- WHAT IS BEING ASKED: Each line in the data holding "hair" should be listed.

Stored data:
■ ■ ■
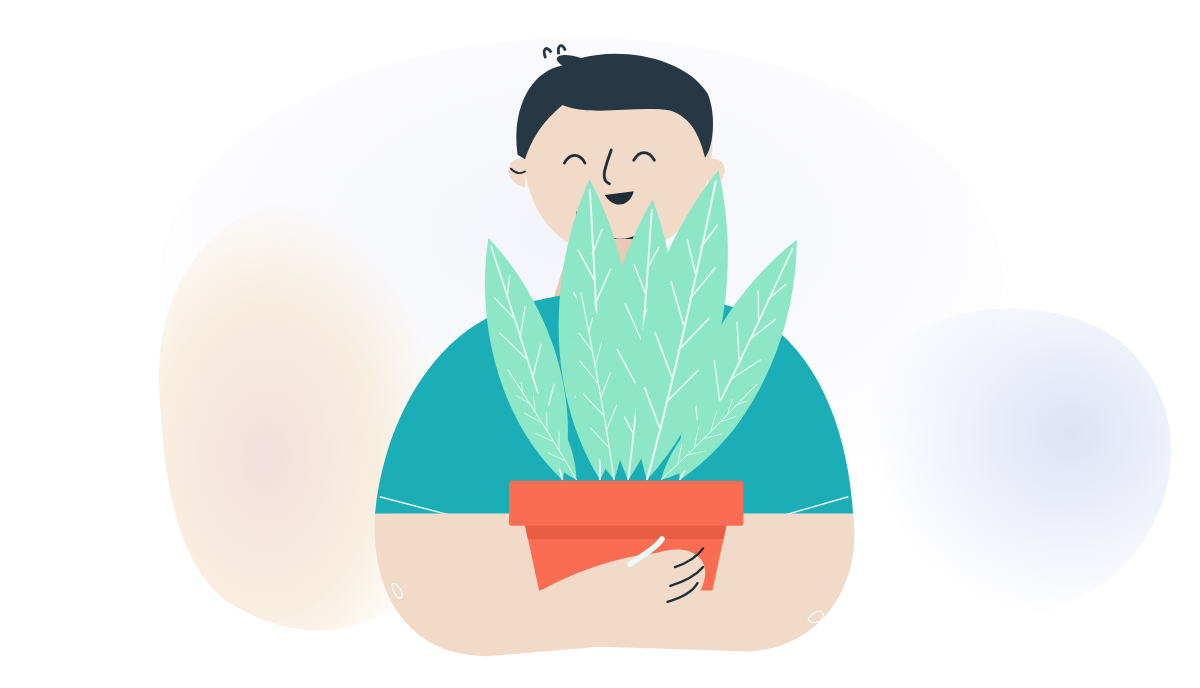
<!DOCTYPE html>
<html lang="en">
<head>
<meta charset="utf-8">
<title>Plant Lover</title>
<link rel="stylesheet" href="https://fonts.googleapis.com/css2?family=Inter:wght@400&display=swap">
<style>
:root{
  --bg:#ffffff;
  --blob-warm:#f6e7d2;
  --blob-pink:#f3dede;
  --blob-blue:#dde2f6;
  --blob-mist:#f3f4fa;
  --hair:#263844;
  --skin:#f2dac8;
  --skin-shade:#e8c9b4;
  --shirt:#1caeb6;
  --leaf:#8de6c6;
  --leaf-shade:#74dab5;
  --vein:#e9fbf4;
  --pot:#fb6d52;
  --pot-shade:#e85c43;
  --ink:#1f2d38;
}
html,body{margin:0;padding:0;overflow:hidden;background:var(--bg);font-family:"Inter",sans-serif}
.stage{width:1200px;height:688px;display:block}
</style>
</head>
<body>
<svg class="stage" viewBox="0 0 1280 734" preserveAspectRatio="xMidYMid meet" role="img" aria-label="Smiling man holding a potted plant">
  <defs>
    <radialGradient id="warmGlow" cx="0.35" cy="0.6" r="0.6">
      <stop offset="0" stop-color="var(--blob-pink)"/>
      <stop offset="0.6" stop-color="var(--blob-warm)" stop-opacity="0.7"/>
      <stop offset="1" stop-color="var(--blob-warm)" stop-opacity="0"/>
    </radialGradient>
    <radialGradient id="blueGlow" cx="0.7" cy="0.4" r="0.6">
      <stop offset="0" stop-color="var(--blob-blue)"/>
      <stop offset="1" stop-color="var(--blob-blue)" stop-opacity="0"/>
    </radialGradient>
    <radialGradient id="mistGlow" cx="0.5" cy="0.4" r="0.6">
      <stop offset="0" stop-color="var(--blob-mist)"/>
      <stop offset="1" stop-color="var(--blob-mist)" stop-opacity="0"/>
    </radialGradient>
    <g id="leaf">
      <path d="M0 0 C-52 -90 -44 -210 0 -300 C44 -210 52 -90 0 0Z" fill="var(--leaf)"/>
      <path d="M0 0 C4 -100 2 -200 0 -290" fill="none" stroke="var(--vein)" stroke-width="2"/>
      <path d="M1 -50 L-22 -85 M1 -100 L-24 -138 M1 -150 L-20 -188 M1 -200 L-14 -230 M1 -75 L24 -112 M1 -125 L23 -162 M1 -175 L18 -210 M0 -225 L11 -250" fill="none" stroke="var(--vein)" stroke-width="1.6"/>
    </g>
  </defs>

  <g class="backdrop">
    <ellipse cx="620" cy="300" rx="450" ry="260" fill="url(#mistGlow)"/>
    <path d="M170 420 C160 250 300 170 420 230 C520 280 500 420 470 560 C440 680 330 700 240 640 C190 600 175 520 170 420Z" fill="url(#warmGlow)"/>
    <path d="M900 430 C940 330 1100 300 1190 360 C1280 430 1260 560 1180 620 C1090 690 960 660 920 600 C890 550 880 480 900 430Z" fill="url(#blueGlow)"/>
  </g>

  <g class="figure">
    <path class="ear" d="M560 170 C538 165 535 195 560 200Z" fill="var(--skin)"/>
    <path class="ear" d="M755 170 C778 165 780 195 755 200Z" fill="var(--skin)"/>
    <path class="face" d="M555 130 C555 95 600 85 655 85 C720 85 760 100 760 140 C762 200 740 250 690 265 L620 265 C575 250 555 200 555 130Z" fill="var(--skin)"/>
    <path class="hair" d="M552 165 C545 110 570 75 600 70 C585 60 600 55 620 62 C660 50 730 60 755 100 C765 125 760 160 752 168 C745 140 735 125 715 118 C680 112 630 125 600 112 C585 125 570 140 560 170Z" fill="var(--hair)"/>
    <path d="M582 62 C578 52 583 48 588 56 M596 58 C594 48 600 45 603 54" stroke="var(--hair)" stroke-width="3" fill="none"/>
    <path class="beard" d="M615 225 C630 250 660 262 680 250 C690 270 670 280 645 275 C620 270 612 245 615 225Z" fill="var(--hair)"/>
    <g class="features" fill="none" stroke="var(--ink)" stroke-width="3" stroke-linecap="round">
      <path d="M602 174 C608 163 618 163 624 174"/>
      <path d="M676 171 C682 160 692 160 698 171"/>
      <path d="M652 160 C645 180 640 192 650 196"/>
      <path d="M545 180 C550 185 555 186 560 183" stroke-width="2"/>
    </g>
    <path class="mouth" d="M645 208 C655 224 672 220 676 204 Z" fill="var(--ink)"/>
    <path class="neck" d="M610 255 L700 255 L720 320 L590 320Z" fill="var(--skin-shade)"/>
    <path class="shirt" d="M400 548 C410 450 460 360 540 330 C575 318 600 315 620 312 L700 312 C740 316 790 325 820 345 C880 390 905 470 910 548Z" fill="var(--shirt)"/>
    <path d="M405 530 L520 560 M800 560 L905 530" stroke="var(--vein)" stroke-width="1.5" fill="none"/>
  </g>

  <g class="plant">
    <use href="#leaf" transform="translate(600 512) rotate(-17) scale(0.9)"/>
    <use href="#leaf" transform="translate(725 512) rotate(26) scale(0.95)"/>
    <use href="#leaf" transform="translate(640 512) rotate(-2) scale(1.07)"/>
    <use href="#leaf" transform="translate(670 512) rotate(5) scale(1.0)"/>
    <use href="#leaf" transform="translate(690 512) rotate(13) scale(1.13)"/>
    <use href="#leaf" transform="translate(615 512) rotate(-32) scale(0.48)"/>
    <use href="#leaf" transform="translate(705 512) rotate(45) scale(0.5)"/>
    <use href="#leaf" transform="translate(655 512) rotate(-10) scale(0.7)"/>
  </g>

  <g class="arms">
    <path d="M400 548 L910 548 C920 620 880 690 800 695 L640 690 L520 700 C440 700 395 640 400 548Z" fill="var(--skin)"/>
    <path d="M420 630 C415 622 420 618 428 630 C432 640 424 642 420 630Z" fill="none" stroke="var(--vein)" stroke-width="1.5"/>
    <path d="M862 660 C870 650 880 650 878 658 C874 666 864 666 862 660Z" fill="none" stroke="var(--vein)" stroke-width="1.5"/>
  </g>

  <g class="pot">
    <path d="M560 560 L775 560 L760 630 L575 630Z" fill="var(--pot)"/>
    <path d="M560 560 L775 560 L772 575 L563 575Z" fill="var(--pot-shade)"/>
    <rect x="543" y="513" width="250" height="48" rx="3" fill="var(--pot)"/>
  </g>

  <g class="hand">
    <path d="M560 640 C600 615 650 595 700 590 C730 580 755 590 752 615 C748 640 730 650 700 655 C660 660 600 660 560 650Z" fill="var(--skin)"/>
    <path d="M672 602 C690 590 702 582 706 575" stroke="var(--vein)" stroke-width="6" stroke-linecap="round" fill="none"/>
    <path d="M720 605 C735 600 745 592 750 585 M715 625 C732 620 744 612 750 605 M712 642 C728 638 740 630 744 622" fill="none" stroke="var(--ink)" stroke-width="2.5" stroke-linecap="round"/>
  </g>
</svg>
</body>
</html>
■ ■ ■
- RESPONSE TO THE EXERCISE:
  --hair:#263844;
    <path class="hair" d="M552 165 C545 110 570 75 600 70 C585 60 600 55 620 62 C660 50 730 60 755 100 C765 125 760 160 752 168 C745 140 735 125 715 118 C680 112 630 125 600 112 C585 125 570 140 560 170Z" fill="var(--hair)"/>
    <path d="M582 62 C578 52 583 48 588 56 M596 58 C594 48 600 45 603 54" stroke="var(--hair)" stroke-width="3" fill="none"/>
    <path class="beard" d="M615 225 C630 250 660 262 680 250 C690 270 670 280 645 275 C620 270 612 245 615 225Z" fill="var(--hair)"/>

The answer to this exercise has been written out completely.